I want to make it clear, though, that the criticism of Title 42 is not specific to the Haitian population, but, frankly, across the southern border where that authority has been exercised as to the irregular migration, the individuals encountered in between the ports of entry regardless of country of origin. And the Title 42 authority is a public health authority. And it is not an immigration policy. It is not an immigration policy that we in this administration would embrace. But we view it as a public health imperative as the Centers for Disease Control has so ordered.
We're in the midst of a pandemic. For anyone to think it's business as usual I think would be, frankly, ignoring a pandemic that has taken more than 700,000 American lives. It is not Harold Koh's statements that troubled me. It is quite frankly, Michael, a visit to the border in Del Rio, Texas and to see of the migrants and to understand in person that a number of them, a material percentage of them, will, in fact, be expelled under the Title 42 authority and these are individuals who are seeking a better life for themselves and their families.

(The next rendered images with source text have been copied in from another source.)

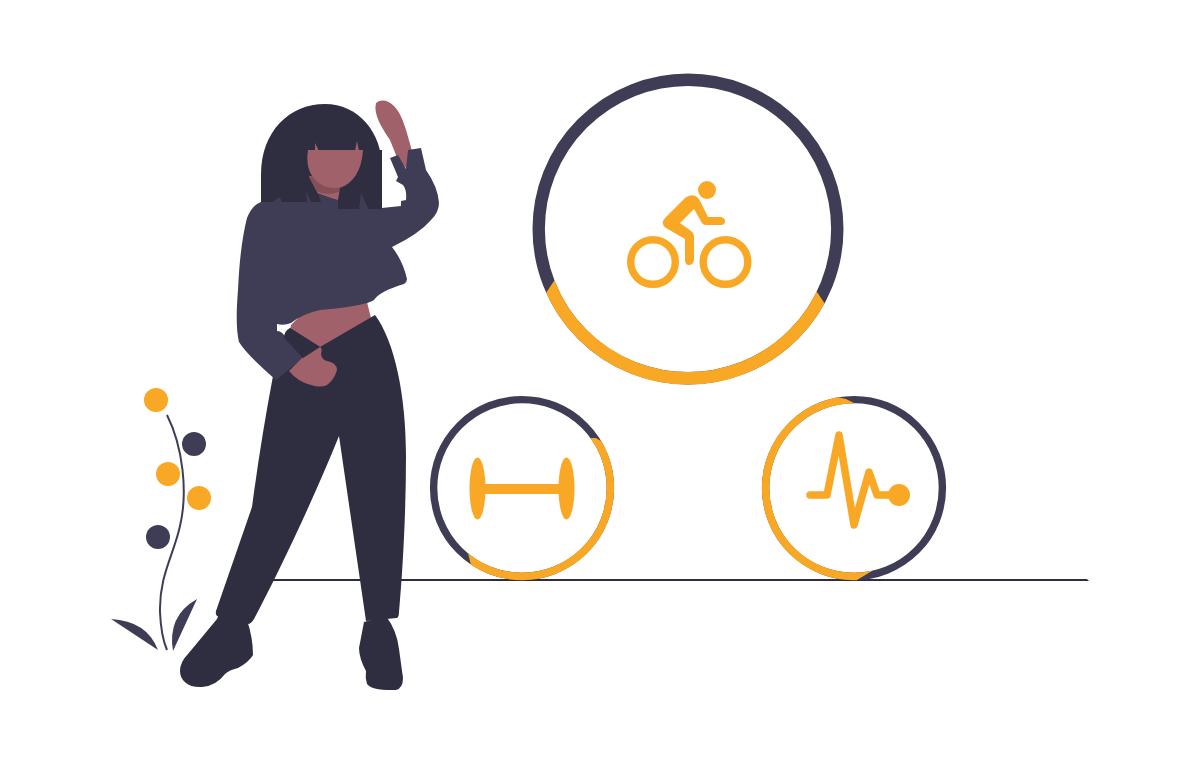
<!DOCTYPE html>
<html lang="en">
<head>
<meta charset="utf-8">
<title>Fitness tracking illustration</title>
<style>
:root{--paper:#fff;--ink:#2f2e41;--slate:#3f3d56;--accent:#f9a826;--skin:#a0616a;--shade:#864f57}
html,body{margin:0;width:1200px;height:764px;overflow:hidden;background:var(--paper)}
svg{display:block}
.ink{fill:var(--ink)}
.slate{fill:var(--slate)}
.accent{fill:var(--accent)}
.skin{fill:var(--skin)}
.shade{fill:var(--shade)}
.paper{fill:var(--paper)}
.track{fill:none;stroke:var(--slate)}
.stroke{fill:none;stroke:var(--accent);stroke-linecap:round;stroke-linejoin:round}
.stem{fill:none;stroke:var(--slate);stroke-width:2}
</style>
</head>
<body>
<svg width="1200" height="764" viewBox="0 0 1200 764" role="img" aria-label="A woman waving beside three fitness progress rings: cycling, weights and heart rate">
  <defs>
    <clipPath id="cycling-progress"><polygon points="530,317 546,293 554,281 688,229 817,292 825,304 840,327 840,400 530,400"/></clipPath>
    <clipPath id="weights-progress"><polygon points="522,488 591,438 596,438 601,441 630,450 630,600 460,600 471,565 468,553"/></clipPath>
    <clipPath id="heart-progress"><polygon points="854,488 854,403 846,399 837,397 820,380 740,380 740,600 857,600 857,580 872,571"/></clipPath>
  </defs>

  <path id="ground" class="ink" d="M270 579H1087L1089 581H270Z"/>

  <g id="plant">
    <path class="stem" d="M167 415C183 447 188 492 180 526C174 554 159 576 160 612Q161 636 167 650"/>
    <path class="slate" d="M111 619Q147 621 158 650Z"/>
    <path class="slate" d="M197 599Q167 616 173 651Z"/>
    <circle class="accent" cx="156" cy="400" r="12"/>
    <circle class="slate" cx="194" cy="444" r="12"/>
    <circle class="accent" cx="168" cy="474" r="12"/>
    <circle class="accent" cx="199" cy="498" r="12"/>
    <circle class="slate" cx="158" cy="537" r="12"/>
  </g>

  <g id="cycling-ring">
    <circle class="track" cx="688" cy="229" r="149.3" stroke-width="12.4"/>
    <circle class="stroke" cx="688" cy="229" r="149.3" stroke-width="12.6" clip-path="url(#cycling-progress)"/>
    <g id="cyclist">
      <circle class="accent" cx="707" cy="190" r="9"/>
      <circle class="stroke" cx="653" cy="262" r="22.3" stroke-width="7.4"/>
      <circle class="stroke" cx="725.5" cy="262" r="22.3" stroke-width="7.4"/>
      <path class="accent" d="M665 218L685 198Q693 192 699 199L708 217H721Q725 218 725 221Q725 225 721 225H706Q703 225 702 223L694 209L680 223L691 231Q694 233 694 236V260Q693 265 689 265Q685 265 685 260V239L666 228Q660 224 665 218Z"/>
    </g>
  </g>

  <g id="weights-ring">
    <circle class="track" cx="522" cy="488" r="88.4" stroke-width="7.4"/>
    <circle class="stroke" cx="522" cy="488" r="88.4" stroke-width="7.6" clip-path="url(#weights-progress)"/>
    <g id="dumbbell" class="accent">
      <ellipse cx="477.5" cy="488.5" rx="8" ry="31"/>
      <ellipse cx="566.5" cy="488.5" rx="8" ry="31"/>
      <rect x="480" y="484" width="84" height="10"/>
    </g>
  </g>

  <g id="heart-rate-ring">
    <circle class="track" cx="854" cy="488" r="88.4" stroke-width="7.4"/>
    <circle class="stroke" cx="854" cy="488" r="88.4" stroke-width="7.6" clip-path="url(#heart-progress)"/>
    <g id="pulse">
      <path class="stroke" stroke-width="7.5" d="M810 495H827L839 435L854 525L869 472L877 495H899"/>
      <circle class="accent" cx="899" cy="495" r="11"/>
    </g>
  </g>

  <g id="woman">
    <path id="left-shoe" class="ink" d="M220 612L247 620Q253 638 253 655Q249 662 238 668Q229 670 225 674Q216 686 202 687C189 688 180 681 180 671Q180 662 188 654L217 619Z"/>
    <path id="right-shoe" class="ink" d="M364 622L386 616Q397 631 399 649L403 678Q403 688 396 690C383 690 372 690 367 684Q365 678 366 671Q359 658 359 648Z"/>
    <path id="waist" class="skin" d="M291 325L312 304L366 298L371 318L325 352L290 330Z"/>
    <path id="trousers" class="ink" d="M290 328L320 347L375 315C395 342 406 396 406 456C406 510 403 568 399 612Q399 617 397 618L386 619L366 621L339 436C313 500 281 568 254 619Q251 624 248 624L219 617Q215 616 216 611L252 507Q261 439 273 376Z"/>

    <path id="raised-hand" class="skin" d="M376 103Q384 97 394 106C403 115 407 133 412 151L407 169L398 160L390 140C382 128 373 114 376 103Z"/>
    <path id="hair" class="ink" d="M261 203V174C261 132 289 104 325 104C358 104 382 132 382 168V209H261Z"/>
    <path id="neck" class="skin" d="M309 176L317 193L338 201L345 180Z"/>
    <path id="chin-shadow" class="shade" d="M309 177L316 191Q329 197 341 191L346 180Z"/>
    <path id="face" class="skin" d="M308 150H363C364 173 352 188 335 188C317 188 304 173 308 150Z"/>
    <path id="fringe-partings" class="skin" d="M315 143L319 151H315ZM357 141L359 151H355Z"/>

    <path id="jumper" class="slate" d="M261 202H314L318 194L338 200V209H372L401 206V201L406 200Q407 190 403 185L396 181L398 177L390 158L398 155L406 169L408 150L421 148L426 170Q438 187 439 203Q439 212 431 220Q419 234 392 247Q403 261 407 279Q407 282 404 284Q380 291 374 300Q365 306 320 310Q302 314 291 323Q284 326 277 324V331Q281 331 284 335L303 358L276 380Q247 355 239 342Q235 326 238 290Q240 245 247 218Q252 205 261 202Z"/>
    <path id="hair-partings" class="slate" d="M271 203L280 197L282 203ZM306 190L312 203H307Z"/>
    <path id="hair-lock-left" class="ink" d="M308 176L318 194L321 202H311L305 188Z"/>
    <path id="hair-lock-right" class="ink" d="M340 188Q361 180 363 150H382V209H338V200Z"/>
    <path id="hair-lock-parting" class="slate" d="M361 193L369 210H359Z"/>

    <path id="lower-hand" class="skin" d="M289 371L302 358L319 347Q323 347 321 354Q322 360 327 361Q337 363 337 370Q334 380 327 385Q320 388 311 385Q298 382 289 371Z"/>
    <path id="waistband" class="ink" d="M290 328L320 347L303 358L284 338Q284 331 290 328Z"/>
  </g>
</svg>
</body>
</html>
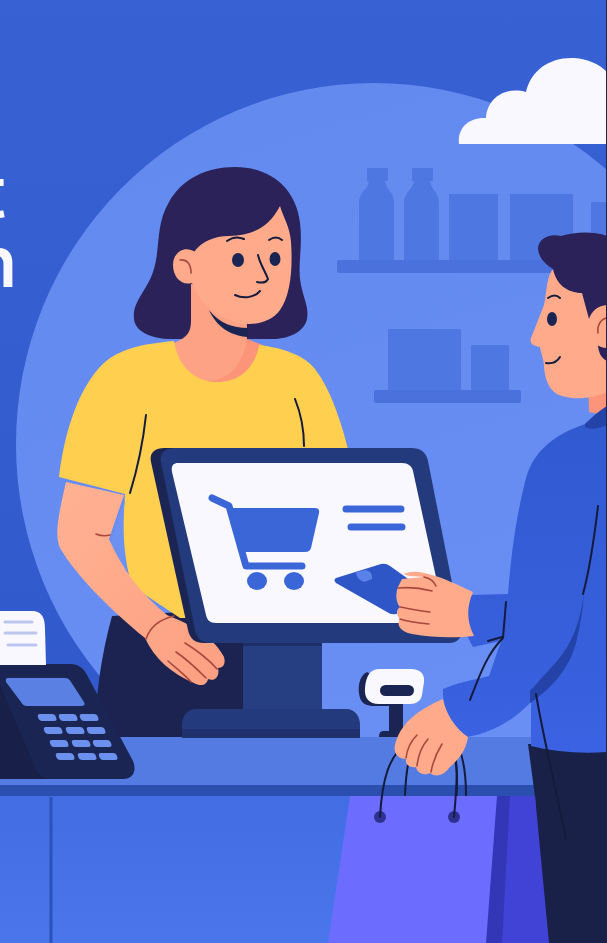
<!DOCTYPE html>
<html lang="en">
<head>
<meta charset="utf-8">
<title>Shop checkout illustration</title>
<style>
:root{
  --wall:#345dd0; --glow:#658af0; --shelf:#4f77e1; --white:#faf8ff;
  --navy:#1b2553; --ink:#141b3c; --case:#233a7c; --case-light:#2d4a96;
  --blue:#3a66d8; --shirt:#355cd9; --shirt-dark:#2443a8;
  --counter-top:#547be2; --counter-edge:#2a4fae; --counter:#4570e6;
  --skin:#ffab8b; --skin-dark:#fb9478; --hair:#2a2259; --yellow:#ffcf50;
  --bag:#6c6cff; --bag-side:#4043d6; --bag-fold:#3436b8;
}
html,body{margin:0;padding:0;overflow:hidden}
body{width:607px;height:943px;background:var(--wall)}
svg{display:block}
.headline{font:600 70px Inter,"Liberation Sans",sans-serif;fill:var(--white);text-anchor:end}
.line{fill:none;stroke:var(--ink);stroke-width:2;stroke-linecap:round;stroke-linejoin:round}
.skin-line{fill:none;stroke:#a9473f;stroke-width:1.6;stroke-linecap:round}
.skin{fill:var(--skin)} .navy{fill:var(--navy)} .hair{fill:var(--hair)}
.yellow{fill:var(--yellow)} .white{fill:var(--white)} .blue{fill:var(--blue)}
.shirt{fill:var(--shirt)} .shelf{fill:var(--shelf)}
</style>
</head>
<body>
<svg width="607" height="943" viewBox="0 0 607 943" role="img" aria-label="A cashier at a shop counter takes a card payment from a customer with shopping bags">
  <defs>
    <linearGradient id="wall-shade" x1="0" y1="0" x2="0" y2="1">
      <stop offset="0" stop-color="#3861d3"/><stop offset="1" stop-color="#2f57c9"/>
    </linearGradient>
    <linearGradient id="glow-shade" x1="0" y1="0" x2="0.3" y2="1">
      <stop offset="0" stop-color="#6289ee"/><stop offset="1" stop-color="#698ff4"/>
    </linearGradient>
    <linearGradient id="counter-shade" x1="0" y1="0" x2="0" y2="1">
      <stop offset="0" stop-color="#426de3"/><stop offset="1" stop-color="#4a76ec"/>
    </linearGradient>
    <linearGradient id="arm-shade" x1="0" y1="0" x2="1" y2="1">
      <stop offset="0" stop-color="#ffb292"/><stop offset="1" stop-color="#fd9f82"/>
    </linearGradient>
    <linearGradient id="shirt-shade" x1="0" y1="0" x2="0" y2="1">
      <stop offset="0" stop-color="#3159cf"/><stop offset="1" stop-color="#3a62e2"/>
    </linearGradient>
    <g id="bottle">
      <path d="M8 0h21v13h-3c1 9 9 11 9 22v58H0V35c0-11 9-13 10-22H8z"/>
    </g>
    <rect id="key" width="18" height="7" rx="3" transform="skewX(18)"/>
  </defs>

  <g id="backdrop">
    <rect width="607" height="943" fill="url(#wall-shade)"/>
    <ellipse cx="374" cy="444" rx="358" ry="361" fill="url(#glow-shade)"/>
    <path id="cloud" class="white" d="M607 144H459c-2-15 9-27 27-26 1-19 18-32 40-26 5-22 24-35 48-34 14 1 25 6 33 14z"/>
  </g>

  <g id="headline">
    <text class="headline" x="6" y="217">t</text>
    <text class="headline" x="17" y="287">n</text>
  </g>

  <g id="shelves" class="shelf">
    <use href="#bottle" x="359" y="168"/>
    <use href="#bottle" x="404" y="168"/>
    <rect x="449" y="194" width="49" height="67"/>
    <rect x="510" y="194" width="63" height="67"/>
    <rect x="591" y="202" width="16" height="59"/>
    <rect x="337" y="260" width="270" height="13" rx="2" fill="#4a71dc"/>
    <rect x="388" y="329" width="73" height="63"/>
    <rect x="471" y="345" width="38" height="47"/>
    <rect x="374" y="390" width="147" height="13" rx="2" fill="#4a71dc"/>
  </g>

  <g id="cashier">
    <path id="trousers" fill="#1c2350" d="M112 616l70-4h66v128H95c0-42 6-84 17-124z"/>
    <path id="hair-back" class="hair" d="M235 167c34 0 61 20 65 56 3 26-3 42 1 62 3 15 8 22 6 34-2 11-16 20-34 20H172c-22 0-37-8-38-20-2-17 12-27 19-47 8-24 2-46 16-70 13-23 37-35 66-35z"/>
    <path id="neck" fill="var(--skin-dark)" d="M191 284h56v55l16 6c-6 25-25 39-48 38-23-1-41-15-44-39 14-4 20-10 20-22z"/>
    <path class="skin" d="M191 284v38c0 10-4 16-20 22 3 20 17 34 35 37 20 0 35-13 40-37v-30z" opacity=".65"/>
    <path id="face" class="skin" d="M194 252c7-10 20-16 35-16 25-1 40-9 51-30 4 13 10 21 11 36 2 29-1 54-11 68-10 14-31 17-48 11-19-7-32-18-40-38z"/>
    <path id="jaw-shadow" class="navy" d="M209 310c10 13 24 18 39 18v9c-18-1-32-11-39-27z"/>
    <path id="ear" class="skin" d="M195 252c-10-7-22 0-22 13 0 14 11 22 21 17z"/>
    <path class="skin-line" d="M180 260c7-1 11 4 11 13"/>
    <g id="cashier-features">
      <ellipse class="navy" cx="238" cy="260" rx="6" ry="7"/>
      <ellipse class="navy" cx="275" cy="259" rx="5.5" ry="7"/>
      <path class="line" stroke-width="3" d="M227 241q8-6 17-2M269 240q7-5 13 0"/>
      <path class="line" d="M258 255c2 9 7 16 10 24-2 4-7 4-11 3M235 295c8 4 19 3 25-4"/>
    </g>
    <path id="tee" class="yellow" d="M174 341c4 25 20 40 41 41 23 1 40-13 44-37 24 3 45 10 56 24 16 21 26 52 34 84l-40 165H180l-48-32c-9-30-10-60-7-92l-66-17c5-41 17-83 40-109 18-20 44-24 75-27z"/>
    <path fill="#6d91f1" d="M125 498c-4 38-2 70 9 96l-24-50z"/>
    <path class="line" d="M146 415c-3 28-8 52-16 78M295 399c6 15 9 30 9 47"/>
    <path id="cashier-arm" fill="url(#arm-shade)" d="M66 482l58 13-15 44c13 30 32 55 58 76l14 6c16 7 35 20 43 36 2 7-1 11-6 11 2 8-3 14-10 11-1 6-7 8-14 4-22-9-40-25-49-45-31-25-69-62-85-90-5-11-3-28 6-66z"/>
    <path class="skin-line" d="M96 534q7 3 14 1M185 643c13 8 24 17 32 26M176 652c12 8 22 18 30 26M168 661c9 8 17 14 23 21M146 639q6-18 28-23"/>
  </g>

  <g id="counter">
    <rect y="737" width="607" height="49" fill="var(--counter-top)"/>
    <rect y="785" width="607" height="12" fill="var(--counter-edge)"/>
    <rect y="796" width="607" height="147" fill="url(#counter-shade)"/>
    <path d="M51 797v146" stroke="#2b52b8" stroke-width="3"/>
  </g>

  <g id="card-terminal">
    <path fill="var(--ink)" d="M0 665l16 2 36 112H0z"/>
    <path class="navy" d="M0 664h70c9 0 13 4 17 11l46 86c4 10 0 18-10 18H48c-6 0-9-4-12-9L0 686z"/>
    <path fill="#18204a" d="M0 686l36 84c3 7 7 9 12 9H0z"/>
    <path fill="#5a80e4" d="M8 678h57q4 0 6 4l13 20q2 4-3 4H27q-4 0-6-4L6 682q-1-4 2-4z"/>
    <g fill="#6b90ee">
      <use href="#key" x="37" y="714"/><use href="#key" x="58" y="714"/><use href="#key" x="79" y="714"/>
      <use href="#key" x="43" y="727"/><use href="#key" x="65" y="727"/><use href="#key" x="86" y="727"/>
      <use href="#key" x="49" y="740"/><use href="#key" x="71" y="740"/><use href="#key" x="92" y="740"/>
      <use href="#key" x="55" y="753"/><use href="#key" x="77" y="753"/><use href="#key" x="98" y="753"/>
    </g>
    <path id="receipt" class="white" d="M0 611h34c9 1 11 9 11 18l1 36H0z"/>
    <path d="M5 622h27M5 633h31M8 645h28" stroke="#bcc5ee" stroke-width="3" stroke-linecap="round"/>
  </g>

  <g id="register">
    <path fill="#263f83" d="M243 636h79v76h-79z"/>
    <path class="navy" d="M243 636h79v10h-79z" opacity=".6"/>
    <path fill="var(--case)" d="M196 709h150c9 0 14 7 14 16v13H182v-13c0-9 5-16 14-16z"/>
    <path fill="#1c2a63" d="M182 729h178v9H182z" opacity=".5"/>
    <path class="navy" d="M164 448h20l28 195h-8c-9 0-14-4-16-13l-37-168c-2-9 4-14 13-14z"/>
    <path fill="var(--case)" d="M175 448h236c10 0 15 4 17 13l33 167c2 9-3 15-12 15H211c-9 0-14-4-16-13l-34-168c-2-9 5-14 14-14z"/>
    <path class="white" d="M178 463h224c6 0 10 3 11 8l31 143c1 6-2 9-8 9H216c-6 0-9-3-10-8l-34-143c-1-6 1-9 6-9z"/>
    <g id="cart">
      <path class="blue" d="M231 508h84q5 0 4 5l-8 35q-1 4-6 4h-62z"/>
      <path d="M212 498l17 8 17 60h56" fill="none" stroke="var(--blue)" stroke-width="7" stroke-linecap="round" stroke-linejoin="round"/>
      <ellipse class="blue" cx="257" cy="581" rx="10" ry="9"/>
      <ellipse class="blue" cx="294" cy="581" rx="10" ry="9"/>
    </g>
    <path d="M346 509h55M351 527h51" stroke="var(--blue)" stroke-width="7" stroke-linecap="round"/>
  </g>

  <g id="scanner">
    <path class="navy" d="M389 700h14v31h13q4 0 4 6h-41q0-6 4-6h6z"/>
    <path class="navy" d="M367 672c-8 4-10 16-7 26 2 6 7 8 14 8h18l16-8z"/>
    <path class="white" d="M380 669h31c9 0 14 5 13 13l-2 13c-1 6-6 9-12 9h-31c-10 0-15-6-14-16 1-12 5-19 15-19z"/>
    <rect class="navy" x="380" y="685" width="34" height="11" rx="5.5"/>
  </g>

  <g id="customer">
    <path id="customer-trousers" fill="#1a2149" d="M528 744h79v199h-64l-8-146z"/>
    <path id="customer-neck" fill="var(--skin-dark)" d="M588 380h19v36l-18-4z"/>
    <path id="customer-face" class="skin" d="M552 270c-6 10-5 21-8 35l-13 33c-2 6 3 8 9 9 1 7 4 12 4 20 1 13 6 26 18 29 17 5 33 1 45-4V270z"/>
    <path id="customer-hair" class="hair" d="M607 236c-15-5-32-4-46 0-12-3-23 3-23 13 1 9 7 15 15 20 3 15 14 24 29 24l7 26c3-9 9-13 18-14z"/>
    <path class="hair" d="M598 344c0 8 3 14 9 17v-31z"/>
    <path class="skin" d="M607 308c-13 0-20 9-18 21 1 12 9 19 18 19z"/>
    <path class="skin-line" d="M606 318c-6 2-9 8-8 15"/>
    <ellipse class="navy" cx="552" cy="319" rx="5" ry="7"/>
    <path class="line" stroke-width="3" d="M548 298q7-5 12 0"/>
    <path class="line" d="M546 363c6 1 11-1 14-6"/>
    <path id="sweater" fill="url(#shirt-shade)" d="M607 406l-22 18c-32 11-53 28-60 58-10 40-14 75-17 112l-38 1c-8 16-9 32 3 52l28-6-12 35c-16 4-33 7-46 13-1 20 7 38 24 48 25-4 47-17 64-35v44c24 6 50 8 76 6z"/>
    <path fill="var(--shirt-dark)" d="M585 424c8-8 15-14 22-18v19c-9 4-16 5-22 2z"/>
    <path fill="var(--shirt-dark)" d="M584 592c-3 28-12 52-27 69l-27 30v12c22-15 39-34 46-60 4-17 7-33 8-51z"/>
    <path class="line" d="M598 506c-4 34-8 62-15 88M506 602l-3 36c-16 16-23 36-33 62M488 641l14-4"/>
  </g>

  <g id="payment">
    <path id="bank-card" fill="#2e56c6" d="M336 578l45-14q5-1 9 2l45 32q4 4-2 6l-37 10q-5 1-9-2l-51-29q-3-3 0-5z"/>
    <path fill="#5a80ea" d="M356 572l10-2q7 2 6 9l-8 3q-8-3-8-10z"/>
    <path id="paying-hand" class="skin" d="M404 574c8-4 18-2 28 1 14 4 26 10 41 17-6 14-7 28 1 44-18 2-40 2-62-2-12-2-16-10-12-15-5-5-3-10 0-12-5-6-4-14-2-20l4-8 22-2c-8-1-16 0-20-3z"/>
    <path class="skin-line" d="M398 588c11-1 22 0 34 3M400 607c11 2 20 4 30 5M400 619c9 3 19 4 29 5M424 577q9 2 12 9"/>
  </g>

  <g id="shopping-bags">
    <path fill="var(--bag-side)" d="M495 796h40l14 147h-68z"/>
    <path fill="var(--bag-fold)" d="M495 796h15l-8 147h-21z"/>
    <path class="line" stroke-width="4" d="M455 815c3-32 5-60-10-76M466 795c0-25-3-43-12-57M536 694c9 52 20 95 30 145"/>
    <path fill="var(--bag)" d="M350 796h147l-11 147H328z"/>
    <circle cx="380" cy="817" r="6" fill="#2e3191"/>
    <circle cx="454" cy="817" r="6" fill="#2e3191"/>
    <path class="line" stroke-width="4" d="M380 817c2-36 8-62 30-77M405 795c1-24 4-42 10-52M454 817c3-32 5-60-3-76"/>
    <path id="holding-hand" class="skin" d="M443 699c3 15 12 29 25 38-2 14-10 23-19 31-5 7-13 10-19 5-6 3-13 0-14-6-6 1-11-2-10-8-8 0-13-6-11-14 5-20 20-34 48-46z"/>
    <path class="skin-line" d="M406 758c1-9 5-17 11-23M417 766c1-10 5-20 11-27M431 772c2-11 6-20 11-28"/>
  </g>

  <rect id="right-edge" class="navy" x="606" width="1" height="943"/>
</svg>
</body>
</html>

It's a heartbreaking thing to see. I don't need anyone to share words to explain to me what that heartbreak is and what it means. But this is what is necessary as a matter of public health imperative as ordered by the Centers for Disease Control. And that is the authority we're executing.
MICHAEL ISIKOFF: When I believe when I asked you about this back in June, you indicated that the administration was reviewing whether to maintain Title 42 and continuing evictions on that basis. It sounds like from what you've just said that the administration has reviewed it and it's sticking with Title 42, had no plans at the moment to lift that.
ALEJANDRO MAYORKAS: So, look, it's a temporal assessment. It's a public health-driven analysis that we ourselves in the Department don't conduct but the Centers for Disease Controls conducts. And we were, in fact, reviewing it. And then the arc of the pandemic, in light of the Delta variant, a changed or impacted the landscape, the data, the need for that authority. And we'll see what the upcoming weeks and months bring. I think we are unanimous in the fact that we hope public health authorities are no longer necessary because we have the pandemic behind us. But that is not where we are. That is not where we--
MICHAEL ISIKOFF: Yes, I think the most recent figures is over the last fiscal year, something like 1.6 million border apprehensions were recorded. That's a 20-year high. You get it from all sides, those who say you're being inhumane and those are saying you've been too lenient. Why has the flow of people trying to get across the border illegally continued at a 20-year high level?
ALEJANDRO MAYORKAS: So, certainly have read a great deal about this. And there are many different theories. I think that pieces of the many different theories compiled together form a very compelling answer. The downturn in economies, the attendant rise in violence, the downturn in economies made more acute by reason of the impact of the COVID-19 pandemic, the suppression of any humanitarian relief over the past number of years, and the pent-up thirst for relief among many different populations. I think an accumulation of factors contributes to the rise in migration that we've seen.